In my novella, The Broken Road, I have a character named Travys, who is a seventeen-year-old prince. On a superficial level, Travys would seem to have it all until the reader looks more closely and realizes that Travys’ kingdom is a matriarchy where he must marry a consort in order to rule. Of course, this isn’t a terrible thing, except that Travys is gay, and his choice of a life-partner and his mother’s choice of a life-partner to carry on the royal line are in stark contrast to one another. His mother determines that Travys will marry his twin brother’s girlfriend, and things sort of slide downhill for Travys from there.
When I constructed the synopsis for The Broken Road, I knew three things about Travys: he was prince in a matriarchy; he was gay and very much in love with Gabriel; and that he was mute in a world where the pitch and range of one’s voice determines the strength of one’s magic. It is the third thing that brings us to Travys’ disability and gives me the opportunity to show you the inner strength of most disabled people.
Travys taught himself to channel his magic through ambient sounds, and while he is not the most powerful of the Chanteuse, he maintains his self-respect and is determined to find ways around his disability. His biggest desire is for respect. He wants to be valued for his intelligence, his ability to solve problems, to remain mindful when the other Chanteuse desire nothing more than to forget the decaying world around them. He wants to be valued for what he can do, not be seen as a liability for what he cannot do.
He doesn’t bemoan his disability; instead, he finds ways to work around it. It is this very ingeniousness that enables him, not only to survive, but to thrive in a very hostile environment. Travys evinces one of the most valuable skills inherent to disabled people: the ability to adapt himself to circumstances beyond his control.
Travys wasn’t born with a noble personality. His life-experiences are what shaped and molded his character. His whole existence has been one delicate adjustment after another, so rather than being intimidated by another obstacle, he merely finds a way around it or through it. Because of constantly overcoming one challenge after another, Travys is able to appreciate the social-economic difficulties he witnesses among the lowborn, the people who the Chanteuse are supposed to protect. In short, his disability has given him the empathy he needs in order to help others. Even without a voice, Travys is determined to speak for those less fortunate than himself.
This brings me back to “strength,” a highly imprecise word that is dependent on the individual for meaning. There is so much more to kicking ass than swinging a sword or making snarky comebacks, nor does one have to be disabled in order to develop integrity. Yet when someone mentions strength to me, disabled people are often who I think of first, because I know so many people, like myself, who spend so much of their days overcoming obstacles.

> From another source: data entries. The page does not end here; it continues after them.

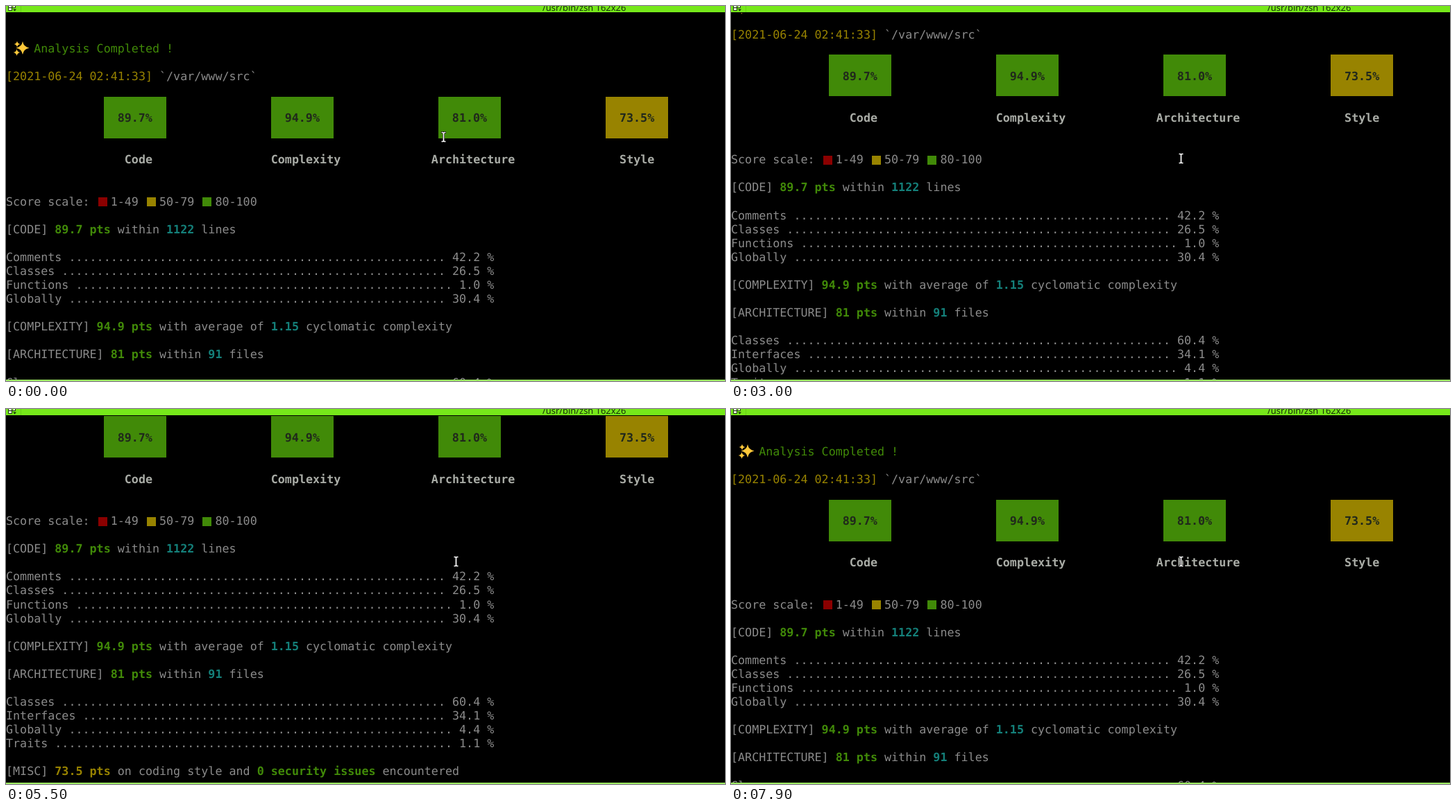
Write an HTML page that moves like this. It is 1036x541 px and loops after 8 s.

```html
<!DOCTYPE html>
<html lang="en">
<head>
<meta charset="utf-8">
<title>Code analysis in a terminal</title>
<style>
  :root { --row: 20.08px; --green: #418a08; --gold: #988300; --red: #8b0000; --cyan: #14807a; --bar: #76e81a; }
  html, body { margin: 0; width: 100%; height: 100%; overflow: hidden; background: #000; }
  #stage { position: relative; width: 1036px; height: 541px; overflow: hidden; background: #000; }
  #stage div, #stage pre, #stage svg { position: absolute; }
  #title { left: 0; top: 0; width: 1036px; height: 9px; overflow: hidden; background: var(--bar); }
  #title span { position: absolute; left: 773px; top: -7px; font: 12.9px/18px "Noto Sans", sans-serif; color: #17300a; white-space: pre; text-rendering: geometricPrecision; }
  #foot { left: 0; top: 539px; width: 1036px; height: 2px; background: #9be861; }
  #view { left: 0; top: 10px; width: 1036px; height: 529px; overflow: hidden; }
  #page { left: 0; top: 0; width: 1036px; }
  pre, .score b { font: 16.69px/var(--row) "DejaVu Sans Mono", monospace; text-rendering: geometricPrecision; }
  pre { left: 0; top: 1.5px; margin: 0; color: #8b8b8b; }
  b { color: #a9aca6; }
  .green { color: var(--green); }
  .gold { color: var(--gold); }
  .red { color: var(--red); }
  .cyan { color: var(--cyan); }
  .score { top: 120.7px; width: 90.4px; height: 60px; }
  .score b { position: absolute; left: 20px; top: 21.3px; color: #20281c; font-weight: bold; }
  .swatch { top: 266.3px; width: 13px; height: 13px; }
</style>
</head>
<body>
<div id="stage">
  <div id="view"><div id="page">
    <pre id="text"></pre>
    <svg id="sparkles" width="40" height="80" style="left:0;top:0" fill="#fdc83a"></svg>
  </div></div>
  <div id="title">
    <svg width="24" height="9" style="left:0;top:0">
      <path d="M3.5-1V2.5H8.5V-1M8.5 2.5H13.5V-1M3.5 2.5V6.5H8.5V2.5" fill="#e9f5df" stroke="#17300a"/>
      <path d="M10 4.5H15L12.5 7.5Z" fill="#17300a"/>
      <path d="M21.5 0V9" stroke="#68d016"/>
    </svg>
    <span>/usr/bin/zsh 162x26</span>
  </div>
  <div id="foot"></div>
  <svg id="cursor" width="9" height="18">
    <path d="M1 2.5H3.5L4.5 3.5L5.5 2.5H8M4.5 3.5V14.5M1 15.5H3.5L4.5 14.5L5.5 15.5H8" fill="none" stroke="#000" stroke-width="3"/>
    <path d="M1.5 2.5H3.5L4.5 3.5L5.5 2.5H7.5M4.5 3.5V14.5M1.5 15.5H3.5L4.5 14.5L5.5 15.5H7.5" fill="none" stroke="#fff" stroke-width="1.7"/>
  </svg>
</div>
<script>
const COL = 10.046, ROW = 20.08, LOOP = 8000;
const $ = id => document.getElementById(id);
const page = $('page');

const tint = (color, text) => `<span class="${color}">${text}</span>`;
const strong = (color, text) => `<b class="${color}">${text}</b>`;
// Dotted leader filling the row to 70 columns
const share = (name, value) =>
  `${name} ${'.'.repeat(66 - name.length - value.length)} ${value} %`;

const labels = [[17, 'Code'], [38, 'Complexity'], [61, 'Architecture'], [88, 'Style']]
  .reduce((line, [col, name]) => line.padEnd(col) + name, '');

$('text').innerHTML = [
  '', '',
  '    ' + tint('green', 'Analysis Completed !'),
  '',
  tint('gold', '[2021-06-24 02:41:33]') + ' `/var/www/src`',
  '', '', '', '', '',
  `<b>${labels}</b>`,
  '', '',
  'Score scale:   1-49   50-79   80-100',
  '',
  `[CODE] ${strong('green', '89.7 pts')} within ${strong('cyan', '1122')} lines`,
  '',
  share('Comments', '42.2'),
  share('Classes', '26.5'),
  share('Functions', '1.0'),
  share('Globally', '30.4'),
  '',
  `[COMPLEXITY] ${strong('green', '94.9 pts')} with average of ${strong('cyan', '1.15')} cyclomatic complexity`,
  '',
  `[ARCHITECTURE] ${strong('green', '81 pts')} within ${strong('cyan', '91')} files`,
  '',
  share('Classes', '60.4'),
  share('Interfaces', '34.1'),
  share('Globally', '4.4'),
  share('Traits', '1.1'),
  '',
  `[MISC] ${strong('gold', '73.5 pts')} on coding style and ${strong('green', '0 security issues')} encountered`,
  '',
  `${tint('red', '•')} [Code] <b>Forbidden public property</b>:`,
  `  ${tint('cyan', 'app/Models/CRM/Client/ShopkeeperModel.php:17')}: Do not use public properties. Use method access instead`,
  `  ${tint('cyan', 'app/Models/Financial/BankAccount/BankAccountModel.php:17')}: Do not use public properties. Use method`
].join('\n');

function addBlock(kind, x, color, content = '') {
  page.insertAdjacentHTML('beforeend',
    `<div class="${kind}" style="left:${x}px;background:var(--${color})">${content}</div>`);
}
['89.7%', '94.9%', '81.0%', '73.5%'].forEach((score, i) =>
  addBlock('score', (14 + 24 * i) * COL, i < 3 ? 'green' : 'gold', `<b>${score}</b>`));
[[13, 'red'], [20, 'gold'], [28, 'green']].forEach(([col, color]) =>
  addBlock('swatch', col * COL + 2, color));

const star = (x, y, r) => `<path d="M${x} ${y - r}Q${x + r * .15} ${y - r * .15} ${x + r} ${y}` +
  `Q${x + r * .15} ${y + r * .15} ${x} ${y + r}Q${x - r * .15} ${y + r * .15} ${x - r} ${y}` +
  `Q${x - r * .15} ${y - r * .15} ${x} ${y - r}Z"/>`;
$('sparkles').innerHTML = star(24, 50.5, 9.5) + star(16, 45, 4.5) + star(15.5, 57, 5);

// [start ms, rows scrolled]
const scrolls = [[0, 0], [3000, 3], [3300, 6], [3700, 9], [5500, 6], [7000, 3], [7900, 0]];
// [start ms, centre x, centre y]
const pointer = [[0, 630.5, 189], [1100, 648.5, 219], [1300, 648.5, 220]];
const at = (steps, t) => steps.findLast(([start]) => t >= start);

function draw(now) {
  const t = now % LOOP;
  const [, rows] = at(scrolls, t);
  const [, x, y] = at(pointer, t);
  page.style.top = -rows * ROW + 'px';
  $('cursor').style.left = x - 4.5 + 'px';
  $('cursor').style.top = y - 9 + 'px';
}
function tick() {
  draw(performance.now());
  requestAnimationFrame(tick);
}
tick();
</script>
</body>
</html>
```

On the surface, we don’t look very intimidating, but deep within our souls, we have the hearts of warriors, and that is the kind of strength I want to show you through characters such as Travys.